-- Records for the task follows --
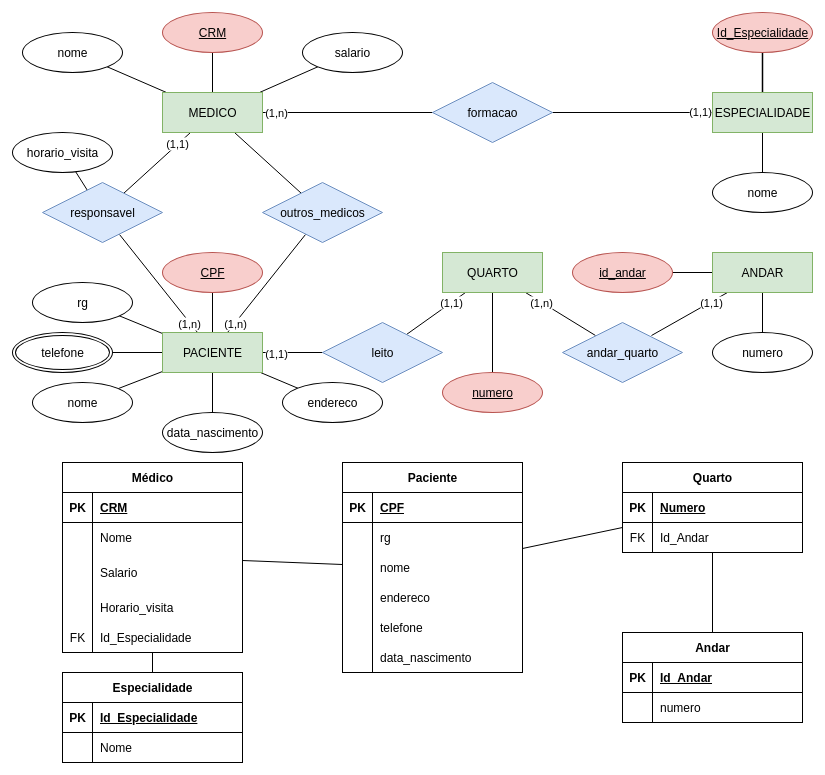
<!DOCTYPE html>
<html lang="pt">
<head>
<meta charset="utf-8">
<title>Modelo entidade-relacionamento: hospital</title>
<style>
:root {
  --ink: #000;
  --paper: #fff;
  --entity: #d5e8d4;
  --entity-line: #82b366;
  --relation: #dae8fc;
  --relation-line: #6c8ebf;
  --key: #f8cecc;
  --key-line: #b85450;
}
* { box-sizing: border-box; }
html, body { margin: 0; background: var(--paper); }
.diagram {
  position: relative;
  width: 825px;
  height: 775px;
  overflow: hidden;
  color: var(--ink);
  font: 12px/14px "Liberation Sans", Arial, sans-serif;
}
.connectors { position: absolute; inset: 0; stroke: var(--ink); fill: none; }

.node, .cardinality, .table { position: absolute; left: var(--x); top: var(--y); }
.node {
  display: flex;
  align-items: center;
  justify-content: center;
  width: 101px;
  height: 41px;
  white-space: nowrap;
}
.entity { background: var(--entity); border: 1px solid var(--entity-line); }
.attribute { background: var(--paper); border: 1px solid var(--ink); border-radius: 50%; }
.attribute.key { background: var(--key); border-color: var(--key-line); text-decoration: underline; }
.multivalued::after {
  content: "";
  position: absolute;
  inset: 2px;
  border: 1px solid var(--ink);
  border-radius: 50%;
}
.relation { width: 121px; height: 61px; }
.relation svg { position: absolute; inset: 0; fill: var(--relation); stroke: var(--relation-line); }
.relation span { position: relative; }
.cardinality {
  transform: translate(-50%, -50%);
  background: var(--paper);
  font-size: 11px;
  line-height: 13px;
  white-space: nowrap;
}

.table {
  display: flex;
  flex-direction: column;
  width: 181px;
  border: 1px solid var(--ink);
  background: var(--paper);
}
.table h2 {
  margin: 0;
  height: 30px;
  border-bottom: 1px solid var(--ink);
  font-size: 12px;
  line-height: 30px;
  text-align: center;
}
.row { display: grid; grid-template-columns: 30px 1fr; height: 30px; }
.row:last-child { height: 29px; }
.row.tall { height: 40px; }
.row > * { display: flex; align-items: center; }
.row > :first-child { justify-content: center; border-right: 1px solid var(--ink); }
.row > :last-child { padding-left: 7px; }
.row.primary { border-bottom: 1px solid var(--ink); font-weight: bold; }
.row.primary > :last-child { text-decoration: underline; }
</style>
</head>
<body>
<main class="diagram">
  <svg class="connectors" width="825" height="775" aria-hidden="true">
    <defs>
      <polygon id="diamond" points="60.5,0.5 120.5,30.5 60.5,60.5 0.5,30.5"/>
    </defs>
    <g transform="translate(.5 .5)">
      <!-- Médico -->
      <line x1="106" y1="66" x2="166" y2="92"/>
      <line x1="212" y1="52" x2="212" y2="92"/>
      <line x1="318" y1="66" x2="259" y2="92"/>
      <line x1="262" y1="112" x2="432" y2="112"/>
      <line x1="190" y1="132" x2="123" y2="193"/>
      <line x1="234" y1="132" x2="301" y2="193"/>
      <line x1="75" y1="171" x2="87" y2="190"/>
      <!-- Especialidade -->
      <line x1="552" y1="112" x2="712" y2="112"/>
      <line x1="762" y1="52" x2="762" y2="92" stroke-width="1.5"/>
      <line x1="762" y1="132" x2="762" y2="172"/>
      <!-- Paciente -->
      <line x1="119" y1="234" x2="197" y2="332"/>
      <line x1="305" y1="234" x2="227" y2="332"/>
      <line x1="212" y1="292" x2="212" y2="332"/>
      <line x1="118" y1="315" x2="162" y2="333"/>
      <line x1="112" y1="352" x2="162" y2="352"/>
      <line x1="118" y1="388" x2="162" y2="371"/>
      <line x1="212" y1="372" x2="212" y2="412"/>
      <line x1="260" y1="372" x2="298" y2="388"/>
      <line x1="262" y1="352" x2="322" y2="352"/>
      <!-- Quarto -->
      <line x1="406" y1="334" x2="465" y2="292"/>
      <line x1="492" y1="292" x2="492" y2="372"/>
      <line x1="525" y1="292" x2="595" y2="335"/>
      <!-- Andar -->
      <line x1="651" y1="335" x2="727" y2="292"/>
      <line x1="672" y1="272" x2="712" y2="272"/>
      <line x1="762" y1="292" x2="762" y2="332"/>
      <!-- Tabelas -->
      <line x1="242" y1="560" x2="342" y2="564"/>
      <line x1="522" y1="548" x2="622" y2="527"/>
      <line x1="712" y1="552" x2="712" y2="632"/>
      <line x1="152" y1="652" x2="152" y2="672"/>
    </g>
  </svg>

  <div class="node entity" style="--x:162px;--y:92px">MEDICO</div>
  <div class="node entity" style="--x:712px;--y:92px">ESPECIALIDADE</div>
  <div class="node entity" style="--x:162px;--y:332px">PACIENTE</div>
  <div class="node entity" style="--x:442px;--y:252px">QUARTO</div>
  <div class="node entity" style="--x:712px;--y:252px">ANDAR</div>

  <div class="node attribute key" style="--x:162px;--y:12px">CRM</div>
  <div class="node attribute key" style="--x:712px;--y:12px">Id_Especialidade</div>
  <div class="node attribute key" style="--x:162px;--y:252px">CPF</div>
  <div class="node attribute key" style="--x:572px;--y:252px">id_andar</div>
  <div class="node attribute key" style="--x:442px;--y:372px">numero</div>

  <div class="node attribute" style="--x:22px;--y:32px">nome</div>
  <div class="node attribute" style="--x:302px;--y:32px">salario</div>
  <div class="node attribute" style="--x:12px;--y:132px">horario_visita</div>
  <div class="node attribute" style="--x:712px;--y:172px">nome</div>
  <div class="node attribute" style="--x:32px;--y:282px">rg</div>
  <div class="node attribute multivalued" style="--x:12px;--y:332px">telefone</div>
  <div class="node attribute" style="--x:32px;--y:382px">nome</div>
  <div class="node attribute" style="--x:162px;--y:412px">data_nascimento</div>
  <div class="node attribute" style="--x:282px;--y:382px">endereco</div>
  <div class="node attribute" style="--x:712px;--y:332px">numero</div>

  <div class="node relation" style="--x:432px;--y:82px"><svg width="121" height="61"><use href="#diamond"/></svg><span>formacao</span></div>
  <div class="node relation" style="--x:42px;--y:182px"><svg width="121" height="61"><use href="#diamond"/></svg><span>responsavel</span></div>
  <div class="node relation" style="--x:262px;--y:182px"><svg width="121" height="61"><use href="#diamond"/></svg><span>outros_medicos</span></div>
  <div class="node relation" style="--x:322px;--y:322px"><svg width="121" height="61"><use href="#diamond"/></svg><span>leito</span></div>
  <div class="node relation" style="--x:562px;--y:322px"><svg width="121" height="61"><use href="#diamond"/></svg><span>andar_quarto</span></div>

  <span class="cardinality" style="--x:276.5px;--y:112.5px">(1,n)</span>
  <span class="cardinality" style="--x:177.5px;--y:143.5px">(1,1)</span>
  <span class="cardinality" style="--x:700.5px;--y:111.5px">(1,1)</span>
  <span class="cardinality" style="--x:189.5px;--y:323.5px">(1,n)</span>
  <span class="cardinality" style="--x:235.5px;--y:323.5px">(1,n)</span>
  <span class="cardinality" style="--x:276.5px;--y:353.5px">(1,1)</span>
  <span class="cardinality" style="--x:451.5px;--y:302.5px">(1,1)</span>
  <span class="cardinality" style="--x:541.5px;--y:302.5px">(1,n)</span>
  <span class="cardinality" style="--x:711.5px;--y:302.5px">(1,1)</span>

  <section class="table" style="--x:62px;--y:462px">
    <h2>Médico</h2>
    <div class="row primary"><span>PK</span><span>CRM</span></div>
    <div class="row"><span></span><span>Nome</span></div>
    <div class="row tall"><span></span><span>Salario</span></div>
    <div class="row"><span></span><span>Horario_visita</span></div>
    <div class="row"><span>FK</span><span>Id_Especialidade</span></div>
  </section>

  <section class="table" style="--x:62px;--y:672px">
    <h2>Especialidade</h2>
    <div class="row primary"><span>PK</span><span>Id_Especialidade</span></div>
    <div class="row"><span></span><span>Nome</span></div>
  </section>

  <section class="table" style="--x:342px;--y:462px">
    <h2>Paciente</h2>
    <div class="row primary"><span>PK</span><span>CPF</span></div>
    <div class="row"><span></span><span>rg</span></div>
    <div class="row"><span></span><span>nome</span></div>
    <div class="row"><span></span><span>endereco</span></div>
    <div class="row"><span></span><span>telefone</span></div>
    <div class="row"><span></span><span>data_nascimento</span></div>
  </section>

  <section class="table" style="--x:622px;--y:462px">
    <h2>Quarto</h2>
    <div class="row primary"><span>PK</span><span>Numero</span></div>
    <div class="row"><span>FK</span><span>Id_Andar</span></div>
  </section>

  <section class="table" style="--x:622px;--y:632px">
    <h2>Andar</h2>
    <div class="row primary"><span>PK</span><span>Id_Andar</span></div>
    <div class="row"><span></span><span>numero</span></div>
  </section>
</main>
</body>
</html>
-- Records for the task concluded --
■ Exercise brief
Read the records above. Show each line that has the string "width".

■ Task result
  width: 825px;
  width: 101px;
.relation { width: 121px; height: 61px; }
  width: 181px;
  <svg class="connectors" width="825" height="775" aria-hidden="true">
      <line x1="762" y1="52" x2="762" y2="92" stroke-width="1.5"/>
  <div class="node relation" style="--x:432px;--y:82px"><svg width="121" height="61"><use href="#diamond"/></svg><span>formacao</span></div>
  <div class="node relation" style="--x:42px;--y:182px"><svg width="121" height="61"><use href="#diamond"/></svg><span>responsavel</span></div>
  <div class="node relation" style="--x:262px;--y:182px"><svg width="121" height="61"><use href="#diamond"/></svg><span>outros_medicos</span></div>
  <div class="node relation" style="--x:322px;--y:322px"><svg width="121" height="61"><use href="#diamond"/></svg><span>leito</span></div>
  <div class="node relation" style="--x:562px;--y:322px"><svg width="121" height="61"><use href="#diamond"/></svg><span>andar_quarto</span></div>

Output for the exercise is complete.